(Dataset entries)
┌──
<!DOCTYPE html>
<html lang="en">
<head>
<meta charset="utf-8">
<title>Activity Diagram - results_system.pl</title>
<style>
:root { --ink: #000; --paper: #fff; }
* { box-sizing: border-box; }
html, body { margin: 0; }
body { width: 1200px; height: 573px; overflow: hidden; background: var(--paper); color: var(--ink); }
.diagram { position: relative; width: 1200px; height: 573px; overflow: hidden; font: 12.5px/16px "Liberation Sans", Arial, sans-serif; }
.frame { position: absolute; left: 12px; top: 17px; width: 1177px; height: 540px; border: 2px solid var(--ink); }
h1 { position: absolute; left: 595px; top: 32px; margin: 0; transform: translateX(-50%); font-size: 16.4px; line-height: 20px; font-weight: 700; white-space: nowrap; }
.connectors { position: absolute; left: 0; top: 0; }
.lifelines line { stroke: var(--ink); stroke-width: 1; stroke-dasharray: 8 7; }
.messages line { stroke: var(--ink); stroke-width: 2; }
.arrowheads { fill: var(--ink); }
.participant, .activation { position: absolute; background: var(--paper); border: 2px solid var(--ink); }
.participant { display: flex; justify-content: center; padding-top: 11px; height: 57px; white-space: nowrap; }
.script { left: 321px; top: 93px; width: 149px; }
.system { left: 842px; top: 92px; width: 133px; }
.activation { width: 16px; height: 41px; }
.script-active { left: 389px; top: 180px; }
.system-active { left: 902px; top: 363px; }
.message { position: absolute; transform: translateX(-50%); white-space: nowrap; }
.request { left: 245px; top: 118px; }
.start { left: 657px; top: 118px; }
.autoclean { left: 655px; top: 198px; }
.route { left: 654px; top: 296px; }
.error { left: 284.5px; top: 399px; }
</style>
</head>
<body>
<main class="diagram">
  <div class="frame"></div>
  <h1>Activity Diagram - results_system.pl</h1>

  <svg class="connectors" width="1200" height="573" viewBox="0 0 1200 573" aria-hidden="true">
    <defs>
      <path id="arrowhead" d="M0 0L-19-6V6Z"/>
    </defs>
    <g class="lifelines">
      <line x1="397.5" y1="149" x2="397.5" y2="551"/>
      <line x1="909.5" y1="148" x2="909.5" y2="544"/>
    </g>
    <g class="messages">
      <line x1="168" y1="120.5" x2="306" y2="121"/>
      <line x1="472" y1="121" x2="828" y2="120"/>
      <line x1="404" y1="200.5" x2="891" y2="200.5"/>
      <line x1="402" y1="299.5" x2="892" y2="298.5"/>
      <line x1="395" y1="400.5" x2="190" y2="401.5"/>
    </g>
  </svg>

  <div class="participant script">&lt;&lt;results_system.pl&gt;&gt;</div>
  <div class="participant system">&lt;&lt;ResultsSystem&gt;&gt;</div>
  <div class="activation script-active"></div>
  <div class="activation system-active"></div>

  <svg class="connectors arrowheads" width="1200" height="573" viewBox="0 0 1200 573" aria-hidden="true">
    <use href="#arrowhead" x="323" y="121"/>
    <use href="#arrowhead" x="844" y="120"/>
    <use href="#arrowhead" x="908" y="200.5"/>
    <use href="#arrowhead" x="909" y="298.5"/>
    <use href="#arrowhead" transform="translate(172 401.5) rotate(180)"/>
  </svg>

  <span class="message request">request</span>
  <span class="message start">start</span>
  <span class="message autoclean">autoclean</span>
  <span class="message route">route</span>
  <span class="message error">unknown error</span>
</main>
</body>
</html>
└──
■ **Task goal**
None of the records may be omitted; each is to be printed exactly.

■ **Response to the exercise**
<!DOCTYPE html>
<html lang="en">
<head>
<meta charset="utf-8">
<title>Activity Diagram - results_system.pl</title>
<style>
:root { --ink: #000; --paper: #fff; }
* { box-sizing: border-box; }
html, body { margin: 0; }
body { width: 1200px; height: 573px; overflow: hidden; background: var(--paper); color: var(--ink); }
.diagram { position: relative; width: 1200px; height: 573px; overflow: hidden; font: 12.5px/16px "Liberation Sans", Arial, sans-serif; }
.frame { position: absolute; left: 12px; top: 17px; width: 1177px; height: 540px; border: 2px solid var(--ink); }
h1 { position: absolute; left: 595px; top: 32px; margin: 0; transform: translateX(-50%); font-size: 16.4px; line-height: 20px; font-weight: 700; white-space: nowrap; }
.connectors { position: absolute; left: 0; top: 0; }
.lifelines line { stroke: var(--ink); stroke-width: 1; stroke-dasharray: 8 7; }
.messages line { stroke: var(--ink); stroke-width: 2; }
.arrowheads { fill: var(--ink); }
.participant, .activation { position: absolute; background: var(--paper); border: 2px solid var(--ink); }
.participant { display: flex; justify-content: center; padding-top: 11px; height: 57px; white-space: nowrap; }
.script { left: 321px; top: 93px; width: 149px; }
.system { left: 842px; top: 92px; width: 133px; }
.activation { width: 16px; height: 41px; }
.script-active { left: 389px; top: 180px; }
.system-active { left: 902px; top: 363px; }
.message { position: absolute; transform: translateX(-50%); white-space: nowrap; }
.request { left: 245px; top: 118px; }
.start { left: 657px; top: 118px; }
.autoclean { left: 655px; top: 198px; }
.route { left: 654px; top: 296px; }
.error { left: 284.5px; top: 399px; }
</style>
</head>
<body>
<main class="diagram">
  <div class="frame"></div>
  <h1>Activity Diagram - results_system.pl</h1>

  <svg class="connectors" width="1200" height="573" viewBox="0 0 1200 573" aria-hidden="true">
    <defs>
      <path id="arrowhead" d="M0 0L-19-6V6Z"/>
    </defs>
    <g class="lifelines">
      <line x1="397.5" y1="149" x2="397.5" y2="551"/>
      <line x1="909.5" y1="148" x2="909.5" y2="544"/>
    </g>
    <g class="messages">
      <line x1="168" y1="120.5" x2="306" y2="121"/>
      <line x1="472" y1="121" x2="828" y2="120"/>
      <line x1="404" y1="200.5" x2="891" y2="200.5"/>
      <line x1="402" y1="299.5" x2="892" y2="298.5"/>
      <line x1="395" y1="400.5" x2="190" y2="401.5"/>
    </g>
  </svg>

  <div class="participant script">&lt;&lt;results_system.pl&gt;&gt;</div>
  <div class="participant system">&lt;&lt;ResultsSystem&gt;&gt;</div>
  <div class="activation script-active"></div>
  <div class="activation system-active"></div>

  <svg class="connectors arrowheads" width="1200" height="573" viewBox="0 0 1200 573" aria-hidden="true">
    <use href="#arrowhead" x="323" y="121"/>
    <use href="#arrowhead" x="844" y="120"/>
    <use href="#arrowhead" x="908" y="200.5"/>
    <use href="#arrowhead" x="909" y="298.5"/>
    <use href="#arrowhead" transform="translate(172 401.5) rotate(180)"/>
  </svg>

  <span class="message request">request</span>
  <span class="message start">start</span>
  <span class="message autoclean">autoclean</span>
  <span class="message route">route</span>
  <span class="message error">unknown error</span>
</main>
</body>
</html>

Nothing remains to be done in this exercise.